The Bird with the Crystal Plumage (Dario Argento, 1970) October 31, 2009Posted by Richard Bolisay in European Films, Festival, Literature.
Directed by Dario Argento
Written by Bryan Edgar Wallace and Dario Argento
Cast: Tony Musante, Suzy Kendall, Enrico Maria Salerno
For some reason, the vivid image of crawling stays in my mind after watching The Bird With The Crystal Plumage, and up to now, weeks after seeing it, it is still that image that pushes me to write about it. I do remember a lot of crawling, but I can’t remember them specifically, except that scene when the girlfriend is trapped inside the apartment and the killer hacks the door to get in. The girl acts like she was killed already, wailing and not doing much to escape, but she tries to open the window at some point. When she realizes that her death is near, she crawls on the floor and cries. I can’t remember if she fainted, but when her boyfriend arrives, the killer walks away and her savior gets in to rescue her. There is something thrilling about that scene, yet there is also something funny about it—ludicrous even to the point of distraction.
What most fans say about Argento’s first film is not really false. In comparison with his latter films—Suspiria being the most immediate work that comes to mind—The Bird With The Crystal Plumage is too weak to fly, well, if you get the lousy figure of speech. But strangely, I still find it very entertaining. Not that the fans don’t find it entertaining, or my taste gravely matters, but I don’t find it as disappointing as most of them do. The genre that the film belongs to—the giallo, which in Italian means yellow, named after the series of paperback novels of mostly yellowish covers—is remarkable for pushing a tradition of suspense-thriller films that are characterized by their stylish visual elements, often too polished and theatrical, and unconventional use of music. The “cheapness” of the pulp novels is usually emphasized, although when giallo started to be popular in film, the language has been defined to offer an alternative to schlock horror, punctuating the use of technique to help the story achieve a distinct pacing and atmosphere. It is in this context that The Bird With The Crystal Plumage would be appreciated, as an early potent example of the genre.

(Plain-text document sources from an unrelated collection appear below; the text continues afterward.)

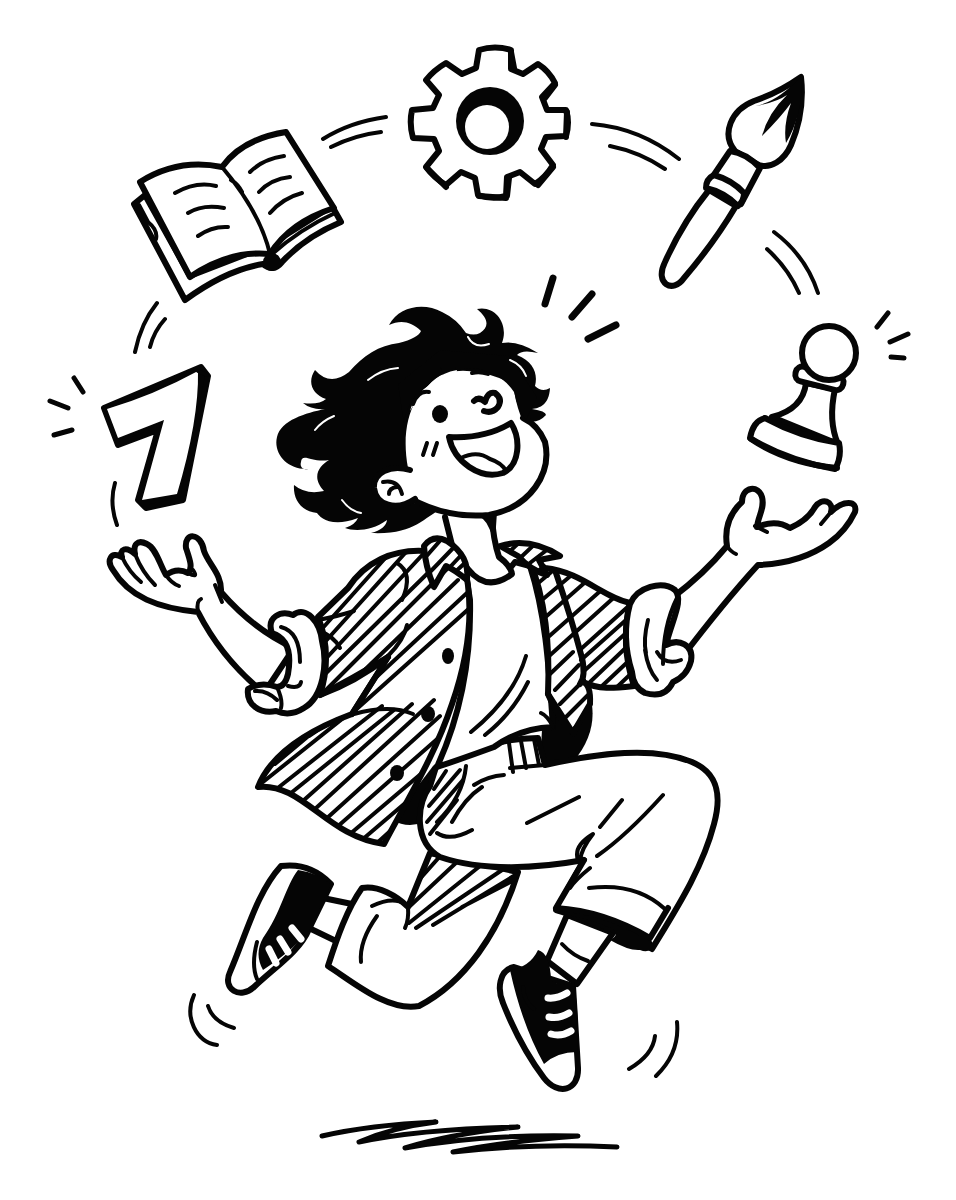
<!DOCTYPE html>
<html lang="en">
<head>
<meta charset="utf-8">
<title>Juggling skills</title>
<style>
:root { --ink: #050505; --paper: #fff; }
html, body { margin: 0; background: var(--paper); overflow: hidden; }
svg { display: block; width: 956px; height: 1200px; }
.outline { fill: var(--paper); stroke: var(--ink); stroke-width: 6; stroke-linejoin: round; stroke-linecap: round; }
.line { fill: none; stroke: var(--ink); stroke-width: 4; stroke-linecap: round; stroke-linejoin: round; }
.bold { fill: none; stroke: var(--ink); stroke-width: 6; stroke-linecap: round; stroke-linejoin: round; }
.spark { fill: none; stroke: var(--ink); stroke-width: 7; stroke-linecap: round; }
.ink { fill: var(--ink); }
.paper { fill: var(--paper); }
.lace { fill: none; stroke: var(--paper); stroke-width: 7; stroke-linecap: round; }
</style>
</head>
<body>
<svg viewBox="0 0 956 1200" role="img" aria-label="Cheerful person leaping while juggling a seven, a book, a gear, a paintbrush and a chess pawn">
<defs>
  <path id="shirt-front" d="M425 551C393 549 365 562 348 588L318 617Q333 654 320 695Q356 682 388 657Q371 684 352 714C309 730 271 754 258 787C302 782 327 837 384 844C410 795 435 755 452 704C470 652 475 604 463 560Z"/>
  <path id="shirt-side" d="M528 556C546 600 550 645 548 694L573 733L590 704Q591 685 583 682C599 690 615 688 634 686Q620 645 630 603C602 597 582 572 545 568Z"/>
  <path id="collar-left" d="M424 546Q433 534 447 541Q470 556 467 580Q455 570 446 566L434 587Q425 566 424 546Z"/>
  <path id="collar-right" d="M500 546Q530 537 560 556L539 560L547 575Q530 570 518 556Z"/>
  <path id="back-leg" d="M430 853L408 907C397 896 378 885 362 888C347 909 337 938 328 966C353 982 388 1012 419 1006C465 982 499 933 518 872Z"/>
  <clipPath id="clip-front"><use href="#shirt-front"/></clipPath>
  <clipPath id="clip-side"><use href="#shirt-side"/></clipPath>
  <clipPath id="clip-collar-left"><use href="#collar-left"/></clipPath>
  <clipPath id="clip-collar-right"><use href="#collar-right"/></clipPath>
  <clipPath id="clip-leg"><use href="#back-leg"/></clipPath>
</defs>
<rect class="paper" width="956" height="1200"/>

<g id="motion-lines" class="line">
  <path d="M323 139Q350 122 386 117M331 147Q355 135 381 132M592 124Q640 128 679 159M610 146Q640 152 665 169M774 232Q806 256 818 293M767 249Q788 268 799 293M157 303Q141 323 135 352M165 319Q154 331 150 347M115 483Q109 503 117 525"/>
  <path d="M194 995C184 1017 196 1042 217 1045M208 1006Q213 1022 234 1028M677 1022Q680 1053 656 1076M655 1036Q653 1055 629 1069"/>
</g>
<g id="sparks" class="spark">
  <path d="M553 278L545 304M592 294L572 317M616 325L588 339"/>
  <path stroke-width="5" d="M74 378L83 392M50 401L68 408M54 435L72 430M888 313L877 327M908 334L890 342M904 358L891 357"/>
</g>

<g id="ground-shadow" class="line">
  <path stroke-width="5" d="M322 1136Q370 1125 436 1122Q394 1127 359 1142Q420 1129 518 1127Q450 1134 405 1148Q480 1134 578 1136Q500 1142 453 1152Q530 1143 617 1147"/>
</g>

<g id="book">
  <path class="outline" d="M145 195L134 204L185 300Q226 270 263 264Q273 273 282 262Q305 237 341 222L332 206L270 245L190 276Z"/>
  <path class="line" d="M139 205L148 222Q158 230 156 239M271 255Q300 229 335 213"/>
  <path class="outline" stroke-width="5" d="M140 182Q178 158 222 167Q242 139 286 132L334 208Q290 222 270 254Q229 250 190 277Z"/>
  <path class="line" d="M222 167Q260 212 270 254M231 180Q238 184 242 192"/>
  <path class="line" d="M175 193Q196 181 216 186M188 213Q203 204 224 208M198 236Q212 226 228 227M250 172Q263 159 284 156M259 192Q271 179 290 177M270 213Q283 198 302 193"/>
  <circle class="ink" cx="272" cy="262" r="9"/>
</g>

<g id="gear">
  <path class="outline" stroke-width="7" d="M476 68L479 50Q495 45 511 50L511 69L523 74L538 64Q549 71 555 83L542 97L547 110L566 110Q570 122 566 136L546 137L541 149L553 165Q546 177 535 184L520 172L507 177L506 196Q492 200 478 195L475 178L461 172L446 185Q434 178 426 167L439 151L434 139L413 138Q409 124 412 110L433 108L439 95L426 80Q434 70 446 63L462 74Z"/>
  <path class="bold" d="M511 52L514 68M555 85L545 98M567 112L566 137M553 167L538 185M509 178L507 196M479 196L506 198M427 168L446 187"/>
  <circle class="ink" cx="490" cy="121" r="34"/>
  <circle class="paper" cx="487" cy="127" r="22"/>
</g>

<g id="paintbrush">
  <path class="outline" d="M735 151C721 134 731 110 754 101Q778 93 801 77Q805 112 791 145C784 161 770 169 759 165Z"/>
  <path class="ink" d="M802 75Q779 101 756 106Q777 102 787 95Q768 113 762 136Q781 117 791 103Q783 125 786 143Q803 115 802 75Z"/>
  <path class="outline" stroke-width="5" d="M730 151Q746 153 760 168L741 204L707 185Z"/>
  <path class="outline" d="M709 190L736 206Q714 243 684 278C673 294 654 284 665 262Q683 222 709 190Z"/>
  <path class="outline" stroke-width="5" d="M714 175Q732 180 744 193Q744 201 738 206Q724 192 706 188Q706 179 714 175Z"/>
</g>

<g id="pawn">
  <path class="outline" d="M806 383Q803 409 772 417L838 444Q828 421 835 389Z"/>
  <rect class="outline" x="795" y="371" width="49" height="15" rx="7" transform="rotate(14 820 378)"/>
  <circle class="outline" cx="829" cy="353" r="27"/>
  <path class="outline" d="M765 418Q800 437 839 443Q842 457 835 469Q786 460 750 438Q753 421 765 418Z"/>
  <path class="bold" d="M751 439Q787 463 837 468"/>
</g>

<g id="seven">
  <path class="ink" stroke="#050505" stroke-width="6" stroke-linejoin="round" d="M104 408L201 367L208 376L183 500L146 508L138 500L158 430L118 445Z"/>
  <path class="paper" d="M107 409Q154 395 198 371Q199 420 177 494L142 500L164 420L118 438Z"/>
  <path class="line" d="M198 371L207 375"/>
</g>

<g id="back-leg-and-shoe">
  <path class="outline" d="M318 897L352 904L338 942L309 928Z"/>
  <use href="#back-leg" class="outline"/>
  <path clip-path="url(#clip-leg)" class="line" d="M410 890L450 845M410 906L474 846M409 923L490 858M416 928L508 866M433 925L517 874M462 907L524 875"/>
  <path class="line" d="M408 907Q409 920 405 928M372 906Q393 896 405 904M377 916Q359 941 361 962"/>
  <path class="outline" d="M281 866Q310 862 331 884L309 929C300 951 275 967 254 987C240 1000 222 989 230 972C246 935 257 892 281 866Z"/>
  <path class="ink" d="M298 870Q318 873 331 884L309 931Q291 952 263 970Q254 954 263 938C281 913 286 885 298 870Z"/>
  <path class="line" d="M257 942Q251 965 257 979"/>
  <path class="lace" d="M292 928L301 939M280 939L288 952M269 949L276 963"/>
</g>

<g id="front-leg-and-shoe">
  <path class="outline" d="M567 915L547 961L577 984L613 933Z"/>
  <path class="line" d="M562 944Q573 956 588 961"/>
  <path class="outline" d="M514 967C499 970 497 989 503 1003Q520 1046 544 1078C558 1096 579 1091 578 1068L573 986Z"/>
  <path class="ink" d="M510 970Q530 967 538 950Q550 953 551 980Q562 988 574 982Q580 1022 577 1052Q557 1052 544 1064Q522 1025 510 970Z"/>
  <path class="line" stroke="#fff" d="M523 987Q524 1002 534 1009"/>
  <path class="lace" d="M548 998Q557 999 567 993M549 1017Q559 1019 569 1013M551 1034Q561 1037 571 1031"/>
</g>

<g id="shirt-lining" class="ink">
  <path d="M433 766L392 820Q408 829 424 822L440 790Z"/>
  <path d="M544 690L592 705Q596 735 573 762L540 768Z"/>
</g>

<g id="trousers">
  <path class="outline" d="M436 767Q488 738 538 738L545 765C599 753 654 746 692 762C718 773 722 795 714 824C702 870 675 911 652 949Q608 924 556 910L584 860C540 868 483 872 440 857C414 842 416 806 430 786Z"/>
  <path class="ink" d="M553 909Q603 912 645 931L654 945Q650 954 640 950Q629 951 610 940Q620 935 613 929Q586 918 557 913Z"/>
  <path class="outline" d="M584 860L556 908Q604 911 650 938L668 908"/>
  <path class="line" d="M589 888Q636 882 665 909M578 860Q573 846 593 834Q581 849 580 861M597 856Q626 836 663 795M600 827L622 800M527 823L579 797M590 868Q575 880 570 888M472 830Q450 842 437 833M510 768L545 765M474 785Q488 776 504 775"/>
  <path class="line" d="M509 743L513 772M521 741L526 768M534 739L539 765M466 766Q463 797 437 822M482 787Q465 798 452 822"/>
  <path class="line" d="M434 789L446 771M429 806L460 770M427 822L463 780M430 834L457 800"/>
</g>

<g id="tee-shirt">
  <path class="outline" d="M464 562Q490 596 515 562L530 566C546 615 549 670 553 727Q520 728 494 747Q464 758 437 767Q472 690 470 600Z"/>
  <path class="line" d="M526 656Q514 697 471 732M528 682Q512 714 485 735M553 727Q548 716 541 713"/>
</g>

<g id="shirt-right">
  <path class="paper" d="M528 556C546 600 550 645 548 694L573 733L590 704L583 660L545 568Z"/>
  <use href="#shirt-side" class="outline"/>
  <path clip-path="url(#clip-side)" class="line" d="M530 590L562 563M536 605L580 568M541 621L590 578M546 639L606 586M548 657L620 592M550 674L573 652M555 690L579 665M560 704L584 680M565 718L588 695M571 732L596 704M582 648L632 603M581 660L635 612M584 671L635 625M590 682L635 639M602 686L635 655M616 688L640 665"/>
  <path class="bold" d="M556 573Q572 620 582 658Q586 676 580 684M548 694Q561 724 574 733"/>
  <path class="line" d="M582 657L572 623"/>
</g>

<g id="right-arm">
  <path class="outline" d="M672 598Q704 574 727 546C724 527 730 513 742 502C742 486 759 485 762 497C765 508 758 516 757 527Q776 519 790 528Q808 520 815 507C822 497 834 501 831 512C843 500 858 500 855 512Q846 531 829 543C808 558 785 564 758 565Q724 602 680 660L660 670Z"/>
  <path class="line" d="M831 512L821 524M755 526L767 532M727 546Q731 552 736 554"/>
  <path class="outline" d="M630 604C637 587 662 580 675 590C684 600 672 620 666 645C679 638 694 645 691 661Q687 676 673 682Q665 699 645 693Q633 687 632 672Q621 637 630 604Z"/>
  <path class="line" d="M677 598Q663 626 663 664M657 652Q665 666 681 660M645 650Q648 670 657 680M648 620Q643 640 646 653"/>
</g>

<g id="left-arm">
  <path class="outline" d="M198 612Q222 659 264 693L294 648Q254 630 221 592C222 574 209 565 204 551C201 532 184 532 186 548C190 560 193 568 188 573Q177 567 166 575C160 565 156 548 147 544C137 539 133 545 135 554C126 546 119 549 122 557C111 551 106 560 113 570C129 597 158 608 198 612Z"/>
  <path class="line" d="M122 557Q129 572 141 582M135 554Q142 572 155 585M166 575Q171 583 179 586M188 573Q199 579 193 570M198 612Q196 601 201 599M215 585L222 602"/>
</g>

<g id="shirt-left">
  <use href="#shirt-front" class="outline"/>
  <path clip-path="url(#clip-front)" class="line" d="M312 640L388 555M315 653L407 551M320 665L426 551M320 679L434 567M326 690L447 569M348 686L458 580M356 696L468 592M350 715L472 606M309 736L340 715M275 764L330 718M263 782L366 700M279 787L382 706M291 793L394 710M304 800L412 704M315 809L434 700M326 819L440 716M337 827L444 733M350 834L435 762M363 839L430 782M377 843L420 804"/>
  <path class="bold" d="M388 657L352 714M388 657Q350 680 320 695"/>
  <path class="line" d="M318 620Q339 616 354 611M319 631Q334 636 340 648M388 656Q404 640 407 625M402 600Q414 573 397 563M354 714Q390 704 413 714"/>
  <g class="ink"><ellipse cx="448" cy="656" rx="6" ry="8"/><ellipse cx="428" cy="714" rx="7" ry="8"/><ellipse cx="397" cy="773" rx="7" ry="8"/></g>
  <path class="outline" d="M272 633C266 617 281 610 293 615C306 605 320 622 322 641C328 664 323 697 304 708Q290 717 276 711C260 714 246 705 248 689Q261 681 277 687Q285 687 288 674Q294 640 272 633Z"/>
  <path class="line" d="M281 627Q300 632 300 662M288 686Q300 689 301 682M277 687Q283 700 281 708M255 691Q267 690 277 700"/>
</g>

<g id="neck-and-collar">
  <path class="paper" d="M445 510L452 545Q465 582 490 583Q511 581 509 568L498 557L492 510Z"/>
  <path class="bold" d="M445 517L452 545M492 516Q493 539 499 557Q511 566 512 574Q487 593 468 569"/>
  <path class="ink" d="M470 512Q485 517 489 528L495 541L497 512Z"/>
  <use href="#collar-left" class="outline"/>
  <path clip-path="url(#clip-collar-left)" class="line" d="M424 559L445 535M430 572L458 543M436 582L466 550M452 575L470 558"/>
  <use href="#collar-right" class="outline"/>
  <path clip-path="url(#clip-collar-right)" class="line" d="M506 555L524 538M517 561L539 540M526 566L552 546M537 572L562 551"/>
</g>

<g id="head">
  <path id="hair" class="ink" d="M445 507C423 517 416 535 371 533Q386 529 387 520C371 532 353 531 345 528Q355 525 358 518C330 529 319 516 317 513C299 511 293 497 294 485Q306 495 324 491C311 477 319 466 329 460C312 463 302 452 301 462C299 469 306 470 308 469C287 470 273 453 277 437C281 420 306 413 325 409Q311 410 303 403Q319 405 326 399C312 394 307 382 315 370Q330 387 349 372C363 356 379 345 399 343Q418 338 421 331C411 321 400 320 389 325C399 306 424 302 442 312Q457 319 466 333Q474 336 480 333C490 327 488 318 477 309C496 305 509 325 502 343Q518 340 538 353Q522 349 517 355C534 362 538 374 535 386Q542 393 550 388C549 405 540 408 532 409Q546 411 546 415Q536 426 522 419L470 440L430 500Z"/>
  <path id="face" class="paper" d="M440 374C417 389 399 420 408 468L412 502Q448 519 490 515C530 507 552 473 545 442Q537 425 521 417Q514 398 514 385Q475 364 440 374Z"/>
  <path class="bold" d="M408 497Q446 519 489 515C531 507 552 473 545 442Q538 425 523 418"/>
  <path id="fringe" class="ink" d="M404 424Q406 401 428 386Q442 369 472 368Q500 371 514 392Q518 410 526 420L537 397L510 356L440 350L398 384Z"/>
  <path class="ink" d="M440 367C449 381 433 386 429 385Q447 394 456 367Z"/>
  <path class="paper" d="M410 411Q415 393 429 388Q439 393 447 388Q456 378 457 370Q430 374 410 411Z"/>
  <path class="line" d="M413 404Q418 390 429 392M472 373Q480 371 488 374"/>
  <path id="ear" class="outline" d="M410 470C390 464 373 473 374 488C376 505 396 512 415 499"/>
  <path class="line" d="M383 482Q398 479 402 494M397 487Q389 488 389 494"/>
  <ellipse class="ink" cx="440" cy="414" rx="8" ry="9"/>
  <path class="bold" stroke-width="5" d="M474 401Q479 396 485 402Q488 391 495 393Q503 399 498 407Q492 414 484 411"/>
  <path class="outline" d="M449 437Q485 439 511 423C521 439 520 465 503 473C480 480 454 462 449 437Z"/>
  <path class="line" d="M461 458Q477 450 490 459Q502 463 506 471M427 443L423 455M437 443L433 455"/>
  <path fill="none" stroke="#fff" stroke-width="2" stroke-linecap="round" d="M468 337Q474 349 489 344M398 368Q382 369 368 380M510 360Q522 365 526 376M334 416Q322 421 315 430M342 500Q350 511 361 513"/>
</g>
</svg>
</body>
</html>
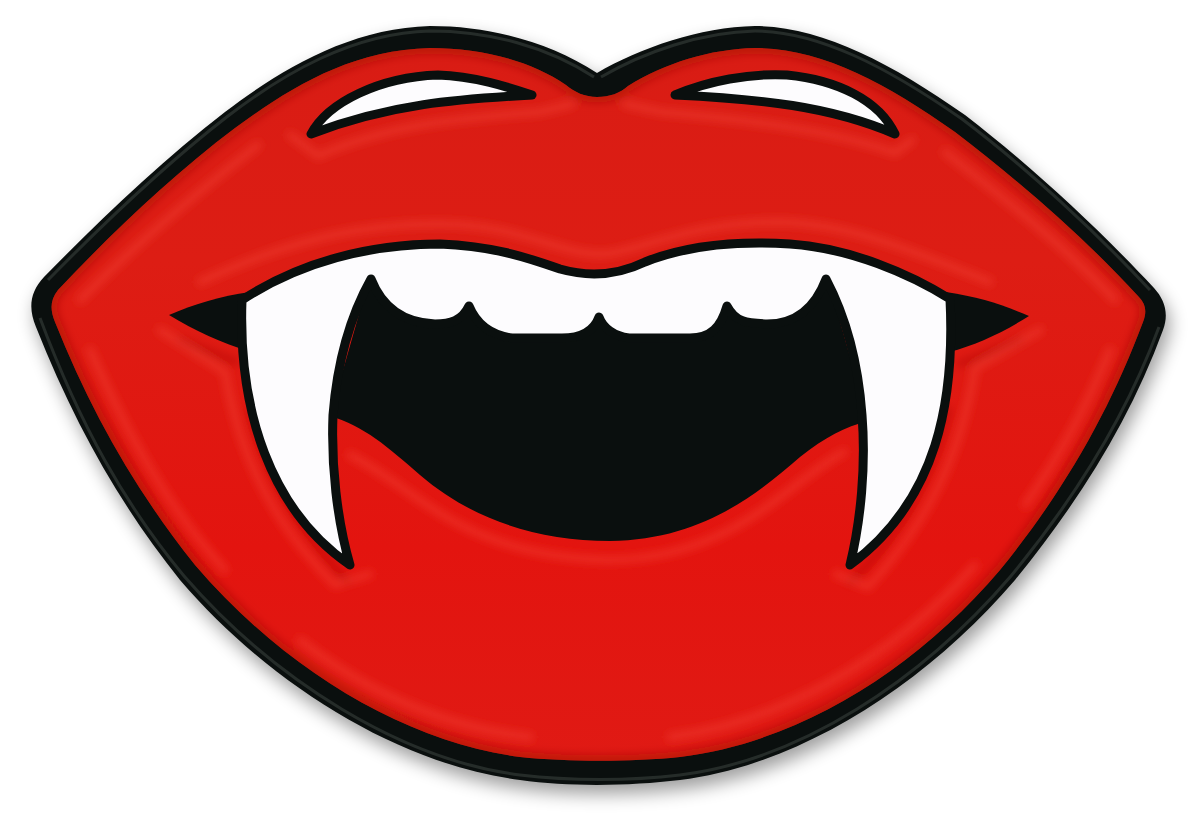
<!DOCTYPE html>
<html lang="en">
<head>
<meta charset="utf-8">
<title>Vampire lips pin</title>
<style>
:root {
  --paper: #ffffff;
  --metal: #0a0f0e;
  --metal-sheen: #3c4441;
  --enamel: #e3150f;
  --enamel-light: #f5463a;
  --enamel-deep: #a90d09;
  --tooth: #fdfcfe;
}
html, body { margin: 0; height: 100%; overflow: hidden; background: var(--paper); }
svg { display: block; width: 1200px; height: 836px; }
.metal { fill: var(--metal); }
.bevel { fill: none; stroke: var(--metal-sheen); stroke-width: 3; opacity: .55; }
.enamel { fill: url(#enamel-tone); }
.rim { fill: none; stroke: var(--enamel-deep); stroke-width: 12; opacity: .6; }
.raised { stroke: var(--metal); stroke-width: 9; stroke-linejoin: round; }
.shade { fill: none; stroke: var(--enamel-deep); stroke-width: 7; stroke-linecap: round; opacity: .45; }
.gloss { fill: none; stroke: var(--enamel-light); stroke-width: 7; stroke-linecap: round; opacity: .5; }
.white { fill: var(--tooth); }
</style>
</head>
<body>
<svg viewBox="0 0 1200 836" role="img" aria-label="Enamel pin of red lips with vampire fangs">
  <defs>
    <linearGradient id="enamel-tone" x1="0" y1="0" x2="0" y2="1">
      <stop offset="0" stop-color="#d91c14"/>
      <stop offset=".3" stop-color="#dd1d14"/>
      <stop offset=".7" stop-color="#e3140f"/>
      <stop offset="1" stop-color="#e01a14"/>
    </linearGradient>
    <filter id="drop" x="-10%" y="-10%" width="120%" height="120%">
      <feGaussianBlur stdDeviation="9"/>
    </filter>
    <filter id="soft" x="-20%" y="-20%" width="140%" height="140%">
      <feGaussianBlur stdDeviation="4"/>
    </filter>
    <path id="pin-shape" d="M597 73C550 42 490 26 430 26C350 28 280 70 225 112C160 162 100 220 44 277C30 292 28 308 36 327C75 425 120 505 180 580C270 685 400 765 520 780C570 787 630 786 680 780C800 765 925 685 1015 580C1080 500 1130 420 1163 330C1169 314 1165 300 1154 288C1100 230 1030 165 965 115C890 62 820 26 755 26C700 27 640 48 597 73Z"/>
    <path id="lip-shape" d="M597 97C585 97 574 92 566 85C530 60 480 48 430 48C350 50 290 88 235 128C170 177 110 235 58 290C50 300 50 310 55 322C90 410 135 490 195 565C285 670 405 742 520 757C570 762 630 762 680 757C800 742 915 670 1000 570C1065 490 1110 410 1143 322C1147 312 1146 304 1138 296C1085 238 1020 182 955 132C885 82 820 48 755 48C710 49 665 63 628 86C620 93 610 97 597 97Z"/>
    <clipPath id="lip-clip"><use href="#lip-shape"/></clipPath>
  </defs>

  <g id="pin-base">
    <use href="#pin-shape" x="4" y="9" fill="#000" opacity=".38" filter="url(#drop)"/>
    <use href="#pin-shape" class="metal"/>
    <path class="bevel" d="M40 318C80 425 125 505 184 576C275 681 402 760 520 775C570 781 630 781 680 775C800 760 921 681 1011 576C1076 497 1126 417 1159 327"/>
    <path class="bevel" d="M594 77C548 47 490 31 430 31C352 33 283 74 228 116C163 166 104 223 48 280M601 77C644 52 702 32 755 31C818 31 887 67 962 119C1027 168 1096 232 1150 290"/>
  </g>

  <g id="lips">
    <use href="#lip-shape" class="enamel"/>
    <g clip-path="url(#lip-clip)" filter="url(#soft)">
      <use href="#lip-shape" class="rim"/>
      <path class="gloss" d="M80 300C140 240 200 190 258 145M1115 300C1060 242 1000 195 945 152M90 350C130 440 170 510 225 570M300 640C370 695 450 728 530 737M670 737C780 722 890 660 975 565M1110 350C1085 410 1060 455 1025 505"/>
      <path class="gloss" d="M290 135L318 156C390 124 460 118 540 112L572 104M625 104L662 112C750 120 830 130 895 153L912 140"/>
      <path class="shade" d="M180 340L236 362M1020 340L960 364M250 410C268 480 300 530 348 582M948 410C930 480 900 535 850 582"/>
      <path class="gloss" d="M350 455C420 490 460 556 610 560C735 558 790 480 844 452M160 330L225 372C240 460 275 525 335 585L370 574M1040 330L975 368C960 460 925 525 868 587L836 574"/>
      <path class="gloss" d="M200 282C290 240 360 224 440 224C520 224 560 256 606 254C650 248 690 222 780 222C850 224 910 250 990 282"/>
    </g>
  </g>

  <g id="lip-highlights" class="white raised">
    <path d="M311 134C328 102 380 77 438 75C474 76 508 87 532 95C465 99 395 102 311 134Z"/>
    <path d="M675 95C708 81 750 73 787 75C837 80 879 100 895 134C830 106 760 99 675 95Z"/>
  </g>

  <g id="mouth" class="metal">
    <path d="M169 315C195 304 220 296 250 292L248 351C222 343 195 331 169 315Z"/>
    <path d="M1029 316C1003 305 980 297 946 292L949 352C976 345 1002 333 1029 316Z"/>
    <path d="M371 272L330 416C364 426 388 447 420 475C470 518 535 541 610 541C700 540 755 496 800 457C825 437 845 427 868 421L826 272Z"/>
  </g>

  <path id="teeth" class="white raised" d="M242 300C300 262 370 244 440 244C492 246 526 257 560 269C588 277 616 276 645 262C690 244 740 241 790 244C850 248 910 274 950 299C955 400 938 500 850 565C861 520 866 465 862 415C858 360 845 315 826 279C815 308 795 324 767 324C748 323 736 323 727 306C721 327 711 338 690 338L629 338C614 336 603 328 599 317C594 331 582 338 562 338L512 338C490 335 476 323 469 306C462 321 450 324 435 324C402 323 382 307 371 279C348 320 337 365 333 415C331 465 337 520 350 565C270 510 238 410 242 300Z"/>
</svg>
</body>
</html>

Yet the crawling could have been Argento himself trying to figure out the aesthetics of giallo. Like his inquisitive main character, who is a writer like himself, he is risking discovery by being nosy, by relentlessly holding on to what he wants even if it means getting killed or, in Argento’s case, reaching failure. It’s helpful that he has two wonderful artists with him to lend a hand: Vittorio Storaro—whose photography moves even when the scene is static, and stays even when the scene is moving—and Ennio Morricone—whose “lalalala” music keeps ringing like a broken record, adding a bizarre texture to Storaro’s strong visuals. It’s more of miscalculation than consistency, come-hitherness than vapidness, and tenderness than stoicism, that make The Bird With The Crystal Plumage work. When the killer’s husband falls from the window, slipping from the hands of the main character, the camera, taking his point of view, falls too. It’s a classic Argento device—playing with the point of view to build up the tension—that still looks fresh and astonishing up to now.